▸ EXERCISE: Copy each line of the following data that contains "offset".

▸ WORKING DATA:
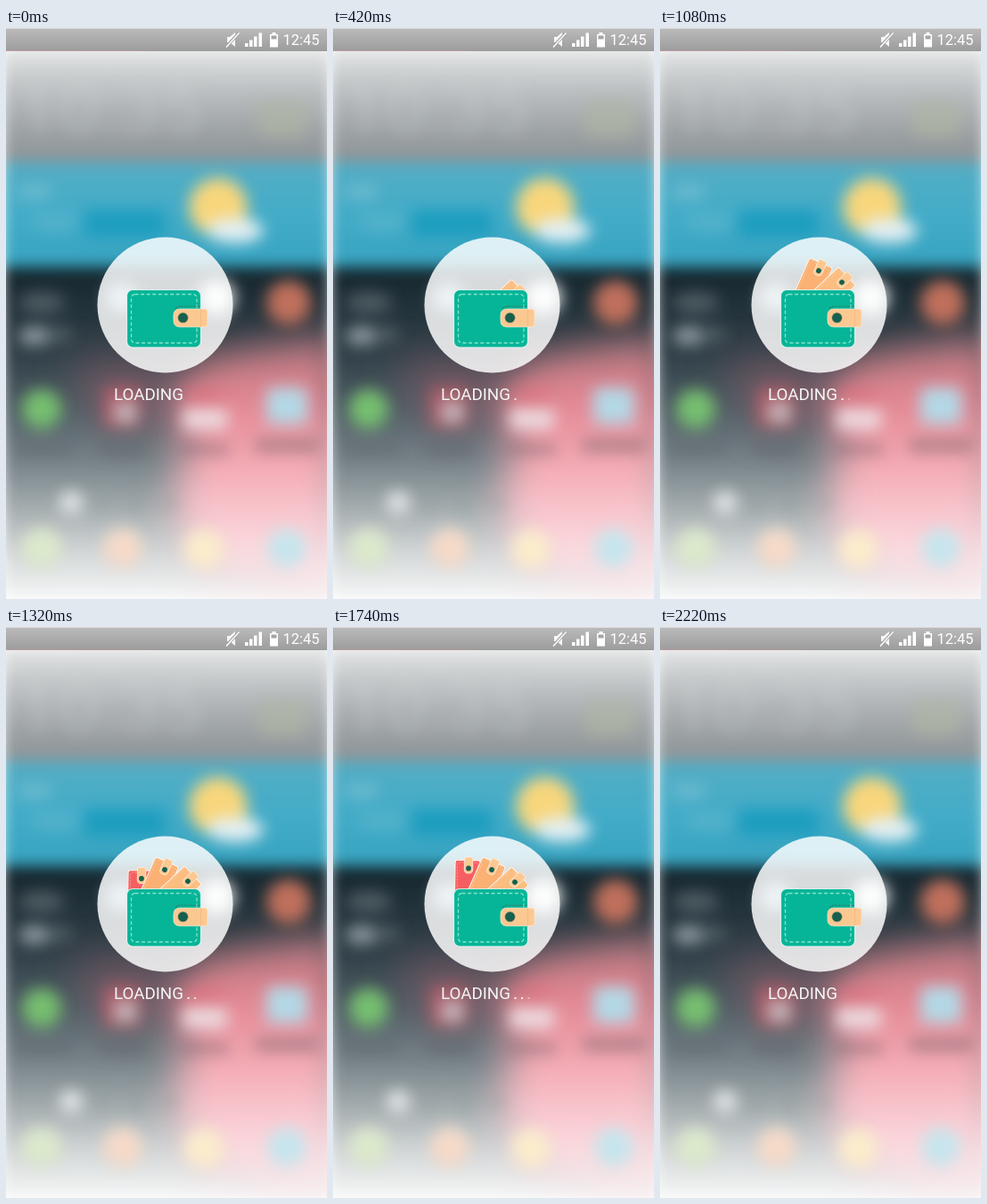
Animation, 360 px wide and 640 px high, one loop 2280 ms. Source, as an HTML page:

```html
<!DOCTYPE html>
<html lang="en">
<head>
<meta charset="utf-8">
<title>Wallet loading screen</title>
<style>
  html, body { margin: 0; width: 100%; height: 100%; overflow: hidden; background: #fff; }
  svg { position: absolute; left: 0; top: 0; width: 360px; height: 640px; }
  text { font-family: Roboto, Arial, sans-serif; }
  .base { filter: blur(8px); }
  .glow { filter: blur(22px); }
  .items { filter: blur(8.5px); }
</style>
</head>
<body>
<svg viewBox="0 0 360 640" aria-hidden="true">
  <defs>
    <linearGradient id="sky" x2="0" y2="1">
      <stop offset="0" stop-color="#e6e8e8"/><stop offset=".35" stop-color="#bdc1c3"/>
      <stop offset=".7" stop-color="#9fa4a7"/><stop offset="1" stop-color="#8b9194"/>
    </linearGradient>
    <linearGradient id="sea" x2="0" y2="1">
      <stop offset="0" stop-color="#55adc4"/><stop offset=".5" stop-color="#43acc8"/><stop offset="1" stop-color="#36a3c0"/>
    </linearGradient>
    <linearGradient id="night" x2="0" y2="1">
      <stop offset="0" stop-color="#15252d"/><stop offset=".28" stop-color="#34434b"/>
      <stop offset=".45" stop-color="#56646b"/><stop offset=".62" stop-color="#818c91"/>
      <stop offset=".74" stop-color="#a9b1b3"/><stop offset=".86" stop-color="#d3d7d8"/>
      <stop offset="1" stop-color="#f6f7f7"/>
    </linearGradient>
    <linearGradient id="rose" x2="0" y2="1">
      <stop offset="0" stop-color="#b87a80"/><stop offset=".22" stop-color="#e08490"/>
      <stop offset=".5" stop-color="#f5abb5"/><stop offset=".75" stop-color="#fad3d9"/>
      <stop offset="1" stop-color="#fdf1f3"/>
    </linearGradient>
  </defs>
  <g class="base">
    <rect x="-4" y="22" width="368" height="130" fill="url(#sky)"/>
    <rect x="-4" y="150" width="368" height="119" fill="url(#sea)"/>
    <rect x="-4" y="268" width="368" height="372" fill="url(#night)"/>
  </g>
  <g class="glow">
    <path d="M375 345 L285 358 L215 372 L188 410 L200 480 L185 540 L220 610 L375 640Z" fill="url(#rose)"/>
    <path d="M70 375 L170 365 L195 440 L110 450Z" fill="#8a5e6c" opacity=".6"/>
  </g>
  <g class="items">
    <text x="12" y="118" font-size="82" font-weight="500" fill="#d5d9da" opacity=".3">10:35</text>
    <rect x="282" y="82" width="56" height="40" rx="12" fill="#b1b8a2" opacity=".6"/>
    <ellipse cx="32" cy="184" rx="20" ry="8" fill="#8fcbdc" opacity=".5"/>
    <ellipse cx="55" cy="218" rx="28" ry="8" fill="#7cc2d5" opacity=".4"/>
    <rect x="88" y="204" width="90" height="30" fill="#1199bd" opacity=".75"/>
    <circle cx="238" cy="201" r="33" fill="#f8d67c"/>
    <ellipse cx="257" cy="227" rx="32" ry="14" fill="#e4eff2"/>
    <ellipse cx="40" cy="308" rx="26" ry="12" fill="#7b868c" opacity=".5"/>
    <ellipse cx="32" cy="345" rx="18" ry="10" fill="#b8c0c4" opacity=".75"/>
    <ellipse cx="62" cy="343" rx="12" ry="9" fill="#78848a" opacity=".5"/>
    <ellipse cx="236" cy="302" rx="20" ry="20" fill="#f3f6f7"/>
    <ellipse cx="130" cy="302" rx="18" ry="16" fill="#9ec0d0"/>
    <circle cx="317" cy="308" r="25" fill="#c0705c"/>
    <circle cx="40" cy="427" r="22" fill="#76bf70"/>
    <rect x="109" y="402" width="42" height="46" rx="6" fill="#b8606b" opacity=".85"/>
    <rect x="122" y="420" width="24" height="22" fill="#c4bcc0"/>
    <rect x="200" y="402" width="44" height="24" rx="6" fill="#dc7481" opacity=".7"/>
    <rect x="198" y="426" width="50" height="24" rx="6" fill="#ecdade"/>
    <rect x="292" y="403" width="46" height="41" rx="6" fill="#b3d8e6"/>
    <g fill="#59565e" opacity=".5">
      <rect x="12" y="468" width="60" height="9"/><rect x="105" y="468" width="50" height="9"/>
      <rect x="196" y="468" width="54" height="9"/><rect x="280" y="462" width="70" height="12"/>
    </g>
    <circle cx="73" cy="532" r="13" fill="#e9eced" opacity=".9"/>
    <g fill="#8f989c" opacity=".4">
      <circle cx="108" cy="533" r="9"/><circle cx="146" cy="533" r="9"/><circle cx="184" cy="533" r="9"/>
    </g>
    <circle cx="40" cy="583" r="22" fill="#dbe9cb"/>
    <circle cx="131" cy="583" r="22" fill="#f6dac8"/>
    <circle cx="222" cy="584" r="22" fill="#fbeccb"/>
    <circle cx="315" cy="583" r="22" fill="#c6e5ed"/>
  </g>
</svg>

<svg viewBox="0 0 360 640">
  <defs>
    <linearGradient id="bar" x2="0" y2="1">
      <stop offset="0" stop-color="#bcbbbb"/><stop offset="1" stop-color="#9c9c9c"/>
    </linearGradient>
    <linearGradient id="hair">
      <stop offset="0" stop-color="#d99ba2"/><stop offset=".7" stop-color="#cf9a9f"/><stop offset="1" stop-color="#a5a0a0" stop-opacity="0"/>
    </linearGradient>
    <clipPath id="mouth"><rect x="100" y="230" width="160" height="65"/></clipPath>
  </defs>
  <rect width="360" height="26" fill="url(#bar)"/>
  <rect width="360" height="1" fill="#dcdada"/>
  <rect y="25" width="190" height="1" fill="url(#hair)" opacity=".6"/>
  <g fill="#fff">
    <path d="M248 10h3l6-5v16l-6-5h-3z" opacity=".9"/>
    <path d="M261 6L247 21" stroke="#a5a5a5" stroke-width="3.4"/>
    <path d="M261.500 5.500L247 21.500" stroke="#fff" stroke-width="1.400"/>
    <rect x="268" y="17" width="3.500" height="4"/>
    <rect x="273" y="13.500" width="3.500" height="7.500"/>
    <rect x="278" y="9.500" width="3.500" height="11.500"/>
    <rect x="283.500" y="5.500" width="3.500" height="15.500"/>
    <path d="M298.500 5h4v2h2.500v14.500h-9v-14.500h2.500z"/>
    <rect x="297.500" y="8.500" width="6" height="4" fill="#a5a5a5"/>
    <text x="310.500" y="19" font-size="16.500">12:45</text>
  </g>

  <circle cx="178.500" cy="310.500" r="76" fill="#fff" opacity=".83"/>
  <g id="cards" clip-path="url(#mouth)"></g>

  <rect x="135.500" y="293.500" width="83" height="64.500" rx="6.500" fill="#06b597" stroke="#f2fbf9" stroke-width="1.200" stroke-opacity=".8"/>
  <rect x="140.500" y="298.500" width="73.500" height="54.500" rx="4" fill="none" stroke="#84e2cd" stroke-width="1.300" stroke-dasharray="4 2.600"/>
  <path d="M190 314.500q2-2.500 5-2.500h23" fill="none" stroke="#2c7f6d" stroke-width="1.200" stroke-dasharray="2.500 1"/>
  <path d="M195 315h28q3 0 3 3v14q0 3-3 3h-28q-7 0-7-7v-6q0-7 7-7z" fill="#fcc892" stroke="#ffe6cb" stroke-width=".8"/>
  <path d="M218.500 315v20" stroke="#f2b67c" stroke-width=".8"/>
  <circle cx="198.500" cy="324.800" r="5.800" fill="#17604f" stroke="#d8a878" stroke-width=".6"/>

  <text x="120.900" y="417" font-size="18.800" fill="#f5f5f5">LOADING</text>
  <g id="dots" fill="#f5f5f5"></g>
</svg>

<script>
  const NS = 'http://www.w3.org/2000/svg';
  const LOOP = 2280, STEP = 60, RISE = 400;

  const add = (parent, tag, attrs) => {
    const el = document.createElementNS(NS, tag);
    for (const key in attrs) el.setAttribute(key, attrs[key]);
    return parent.appendChild(el);
  };

  // Resting place of the button, tilt, colour, travel, start of rise and fall.
  const cards = [
    { x: 152, y: 270.5, tilt: 1, fill: '#f65f62', travel: 38, up: 1140, down: 1860 },
    { x: 178, y: 272, tilt: 24, fill: '#fab173', travel: 38, up: 700, down: 1860 },
    { x: 204, y: 285, tilt: 47, fill: '#fbbd80', travel: 28, up: 300, down: 1680 }
  ];
  const dots = [
    { x: 204.5, start: 60 }, { x: 212, start: 960 }, { x: 219.5, start: 1560 }
  ];

  for (const c of cards) {
    c.el = add(document.getElementById('cards'), 'g', {});
    add(c.el, 'rect', { x: -15, y: -9, width: 28, height: 52, rx: 2.5, fill: c.fill, stroke: '#fff3e8', 'stroke-width': 1 });
    add(c.el, 'rect', { x: -12.5, y: -6.5, width: 23, height: 47, rx: 1.5, fill: 'none', stroke: '#ffe3cd', 'stroke-width': .6, 'stroke-dasharray': '2 1.5', opacity: .7 });
    add(c.el, 'path', { d: 'M-4.700 -11q0-1.500 1.500-1.500h6.400q1.500 0 1.500 1.500v12.500q0 4-4 4h-1.400q-4 0-4-4z', fill: '#fcc892', stroke: '#fff0df', 'stroke-width': .8 });
    add(c.el, 'circle', { r: 2.9, fill: '#17604f' });
  }
  for (const d of dots) {
    d.el = add(document.getElementById('dots'), 'rect', { x: d.x - 1, y: 415, width: 2, height: 2 });
  }

  const clamp = v => Math.min(1, Math.max(0, v));

  function draw(t) {
    for (const c of cards) {
      const left = 1 - clamp((t - c.up) / RISE);
      const fall = Math.max(0, (t - c.down) / 300);
      const drop = c.travel * left * left + 24 * fall * fall;
      const shown = t > c.up && t < 2220;
      c.el.setAttribute('visibility', shown ? 'visible' : 'hidden');
      c.el.setAttribute('transform', `translate(${c.x} ${c.y + drop}) rotate(${c.tilt})`);
    }
    for (const d of dots) {
      d.el.setAttribute('opacity', t < 2160 ? clamp((t - d.start) / 420) : 0);
    }
  }

  const begin = performance.now();
  function tick() {
    const t = (performance.now() - begin) % LOOP;
    draw(Math.floor(t / STEP) * STEP);
    requestAnimationFrame(tick);
  }
  tick();
</script>
</body>
</html>
```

▸ YOUR SOLUTION:
      <stop offset="0" stop-color="#e6e8e8"/><stop offset=".35" stop-color="#bdc1c3"/>
      <stop offset=".7" stop-color="#9fa4a7"/><stop offset="1" stop-color="#8b9194"/>
      <stop offset="0" stop-color="#55adc4"/><stop offset=".5" stop-color="#43acc8"/><stop offset="1" stop-color="#36a3c0"/>
      <stop offset="0" stop-color="#15252d"/><stop offset=".28" stop-color="#34434b"/>
      <stop offset=".45" stop-color="#56646b"/><stop offset=".62" stop-color="#818c91"/>
      <stop offset=".74" stop-color="#a9b1b3"/><stop offset=".86" stop-color="#d3d7d8"/>
      <stop offset="1" stop-color="#f6f7f7"/>
      <stop offset="0" stop-color="#b87a80"/><stop offset=".22" stop-color="#e08490"/>
      <stop offset=".5" stop-color="#f5abb5"/><stop offset=".75" stop-color="#fad3d9"/>
      <stop offset="1" stop-color="#fdf1f3"/>
      <stop offset="0" stop-color="#bcbbbb"/><stop offset="1" stop-color="#9c9c9c"/>
      <stop offset="0" stop-color="#d99ba2"/><stop offset=".7" stop-color="#cf9a9f"/><stop offset="1" stop-color="#a5a0a0" stop-opacity="0"/>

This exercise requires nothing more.